They said Crank by Ellen Hopkins was one of the most challenged books of the year. But this book does not glorify drugs, drinking, or sex. It wakes people up to the reality of what bad choices can do to a life. And not only a life, but everyone’s. Crank tells the story as it is, as it is highly based off of the author’s own life and her daughter’s struggle with these drugs. I believe Ellen Hopkins is simply a mother who knows what drugs can do, and who wants to tell people what really goes on.
I can understand why parents would challenge Perks of Being a Wallflower, mainly due to sexual content. But I believe this is our generation’s Catcher in the Rye. It’s the modern day coming of age book.
What the people who challenge these books have to realize is, that, despite their belief that these themes are not “age appropriate” or contain “mature themes,” this is what kids deal with. Wouldn’t you rather them know what drugs really does to a family rather than try it themselves? Wouldn’t you rather kids learn that it’s okay to speak up for themselves?
Be a part of Banned Books week. Challenge restrictions on the expression of ideas through writing. Read.
"Writer’s block is a tool — use it. When asked why you haven’t produced anything lately, just say, “I’m blocked.” Since most people think that writing is some mystical process where characters “talk to you” and you can hear their voices in your head, being blocked is the perfect cover for when you just don’t feel like working. The gods of creativity bless you, they forsake you, it’s out of your hands and whatnot. Writer’s block is like “We couldn’t get a baby sitter” or “I ate some bad shrimp,” an excuse that always gets you a pass."
"If growing up means it would be beneath my dignity to climb a tree, I’ll never grow up, never grow up, never grow up! Not me!"
J.M. Barrie, Peter Pan (via noseinabook-)
"Reading is a staple of life, like bread or water. Or chocolate."
Rett MacPherson, A Misty Mourning (via bookoasis)
"If you take a book with you on a journey,…an odd thing happens: The book begins collecting your memories. And forever after you have only to open that book to be back where you first read it. It will all come into your mind with the very first words: the sights you saw in that place, what it smelled like, the ice cream you ate while you were reading it…yes, books are like flypaper—memories cling to the printed page better than anything else."
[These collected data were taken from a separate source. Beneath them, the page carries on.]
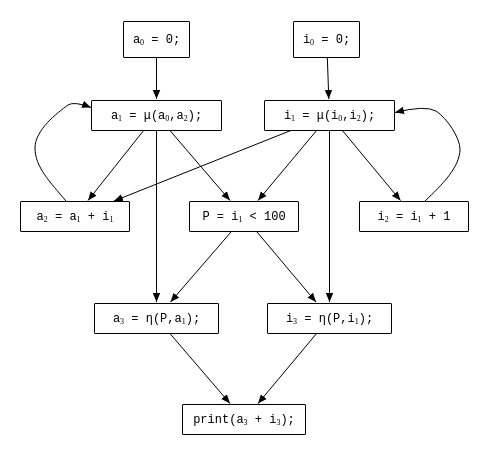
<!DOCTYPE html>
<html lang="en">
<head>
<meta charset="utf-8">
<title>Data dependence graph</title>
<style>
:root { --paper: #fff; --ink: #000; }
* { box-sizing: border-box; }
html, body { margin: 0; overflow: hidden; background: var(--paper); }
.graph { position: relative; width: 489px; height: 455px; overflow: hidden; background: var(--paper); color: var(--ink); }
.edges { position: absolute; left: 0; top: 0; display: block; }
.edges .lines { fill: none; stroke: var(--ink); stroke-width: 1; }
.edges .lines > * { marker-end: url(#arrow); }
.node {
  position: absolute; left: var(--x); top: var(--y); width: var(--w); height: 31px; margin: 0;
  border: 1px solid var(--ink); border-radius: 1px; background: var(--paper);
  font: 12px/31px "Liberation Mono", monospace; text-align: center; white-space: pre;
}
.start { height: 37px; line-height: 37px; }
.node sub { font: 8px/0 "Liberation Serif", serif; vertical-align: -2px; }
</style>
</head>
<body>
<main class="graph">
  <svg class="edges" width="489" height="455" viewBox="0 0 489 455" aria-hidden="true">
    <defs>
      <marker id="arrow" markerUnits="userSpaceOnUse" markerWidth="10" markerHeight="8" refX="9" refY="4" orient="auto">
        <polygon points="0,0.3 9,4 0,7.7" fill="var(--ink)"/>
      </marker>
    </defs>
    <g class="lines">
      <line x1="156.5" y1="57" x2="156.5" y2="99"/>
      <line x1="327.3" y1="57" x2="328.8" y2="99"/>
      <line x1="144" y1="130" x2="88" y2="200.5"/>
      <line x1="156.5" y1="130" x2="156.5" y2="302"/>
      <line x1="169.5" y1="130" x2="230" y2="200.5"/>
      <line x1="292" y1="130" x2="114" y2="201"/>
      <line x1="317" y1="130" x2="258" y2="200.5"/>
      <line x1="329.5" y1="130" x2="329.5" y2="302"/>
      <line x1="342" y1="130" x2="400.5" y2="200.5"/>
      <line x1="231" y1="232" x2="170.5" y2="302"/>
      <line x1="257" y1="232" x2="316" y2="302"/>
      <line x1="169.5" y1="333" x2="230" y2="403.5"/>
      <line x1="317" y1="333" x2="258" y2="403.5"/>
      <path d="M66 201C50 182 35 167 35 148C35 130 57 113 68 105Q74 101 91 107.5"/>
      <path d="M425 201C442 185 460 167 460 149C460 138 447 118 436 111Q425 105 395 112.5"/>
    </g>
  </svg>
  <p class="node start" style="--x:123px;--y:21px;--w:67px">a<sub>0</sub> = 0;</p>
  <p class="node start" style="--x:293px;--y:21px;--w:67px">i<sub>0</sub> = 0;</p>
  <p class="node" style="--x:91px;--y:100px;--w:131px">a<sub>1</sub> = μ(a<sub>0</sub>,a<sub>2</sub>);</p>
  <p class="node" style="--x:264px;--y:100px;--w:131px">i<sub>1</sub> = μ(i<sub>0</sub>,i<sub>2</sub>);</p>
  <p class="node" style="--x:20px;--y:201px;--w:110px">a<sub>2</sub> = a<sub>1</sub> + i<sub>1</sub></p>
  <p class="node" style="--x:189px;--y:201px;--w:110px">P = i<sub>1</sub> &lt; 100</p>
  <p class="node" style="--x:359px;--y:201px;--w:110px">i<sub>2</sub> = i<sub>1</sub> + 1</p>
  <p class="node" style="--x:94px;--y:303px;--w:125px">a<sub>3</sub> = η(P,a<sub>1</sub>);</p>
  <p class="node" style="--x:267px;--y:303px;--w:125px">i<sub>3</sub> = η(P,i<sub>1</sub>);</p>
  <p class="node" style="--x:182px;--y:404px;--w:124px">print(a<sub>3</sub> + i<sub>3</sub>);</p>
</main>
</body>
</html>
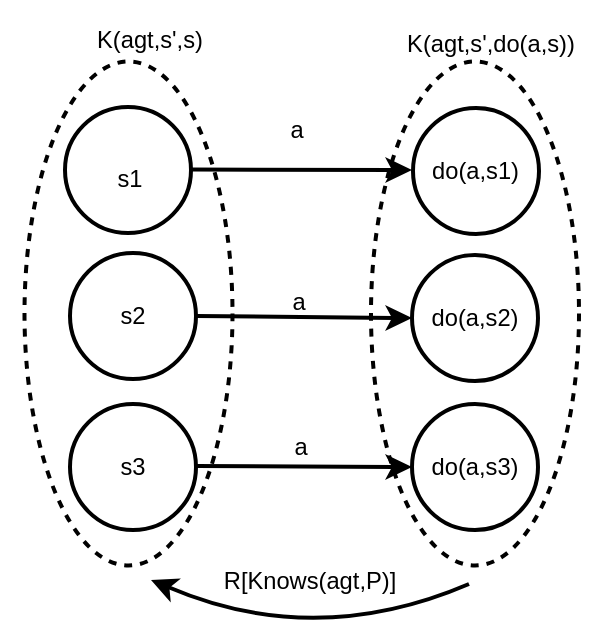
<!DOCTYPE html>
<html lang="en">
<head>
<meta charset="utf-8">
<title>Knowledge regression diagram</title>
<style>
:root { --ink: #000; --paper: #fff; --stroke: 4px; }
* { box-sizing: border-box; }
html, body { margin: 0; overflow: hidden; background: var(--paper); }
.diagram {
  position: relative; width: 605px; height: 640px; overflow: hidden;
  color: var(--ink); background: var(--paper);
  font: 23.7px/28px "Liberation Sans", Arial, sans-serif;
}
.connections { position: absolute; inset: 0; display: block; }
.connections .line { fill: none; stroke: var(--ink); stroke-width: 4; }
.connections .group { fill: none; stroke: var(--ink); stroke-width: 4; stroke-dasharray: 8 8; }
.connections .head { fill: var(--ink); }
.situation {
  position: absolute; left: var(--x); top: var(--y);
  width: 130px; height: 130px; margin: -65px 0 0 -65px;
  display: flex; align-items: center; justify-content: center;
  border: var(--stroke) solid var(--ink); border-radius: 50%;
  white-space: nowrap;
}
.situation.lowered { padding: 18px 0 0 4px; }
.label {
  position: absolute; left: var(--x); top: var(--y);
  transform: translate(-50%, -50%); white-space: nowrap;
}
</style>
</head>
<body>
<main class="diagram">
  <svg class="connections" width="605" height="640" viewBox="0 0 605 640" aria-hidden="true">
    <defs>
      <path id="arrowhead" class="head" d="M0 0L-27 13L-20 0L-27 -13Z"/>
    </defs>
    <ellipse class="group" cx="128.5" cy="313.5" rx="104" ry="252"/>
    <ellipse class="group" cx="475" cy="313.5" rx="104" ry="252"/>
    <line class="line" x1="191" y1="169.5" x2="394" y2="170"/>
    <line class="line" x1="196" y1="316" x2="394" y2="318"/>
    <line class="line" x1="196" y1="466" x2="394" y2="467"/>
    <use href="#arrowhead" x="412" y="170"/>
    <use href="#arrowhead" x="412" y="318"/>
    <use href="#arrowhead" x="412" y="467"/>
    <path class="line" d="M469 584Q315 650 168 587"/>
    <use href="#arrowhead" transform="translate(151 580) rotate(203)"/>
  </svg>

  <div class="label" style="--x:150px;--y:40px">K(agt,s',s)</div>
  <div class="label" style="--x:491px;--y:44px">K(agt,s',do(a,s))</div>

  <div class="situation lowered" style="--x:128px;--y:169.5px">s1</div>
  <div class="situation" style="--x:133px;--y:316px">s2</div>
  <div class="situation" style="--x:133px;--y:466.5px">s3</div>

  <div class="situation" style="--x:475.5px;--y:170.5px">do(a,s1)</div>
  <div class="situation" style="--x:475px;--y:318px">do(a,s2)</div>
  <div class="situation" style="--x:475px;--y:467px">do(a,s3)</div>

  <div class="label" style="--x:297px;--y:130px">a</div>
  <div class="label" style="--x:299px;--y:302px">a</div>
  <div class="label" style="--x:301px;--y:447px">a</div>
  <div class="label" style="--x:310px;--y:581px">R[Knows(agt,P)]</div>
</main>
</body>
</html>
Inkheart by Cornelia Funke (via bookstorecouture)
"We never stop reading, although every book comes to an end, just as we never stop living, although death is certain."
"Picking five favorite books is like picking the five body parts you’d most like not to lose."
Neil Gaiman (via thebooknookers)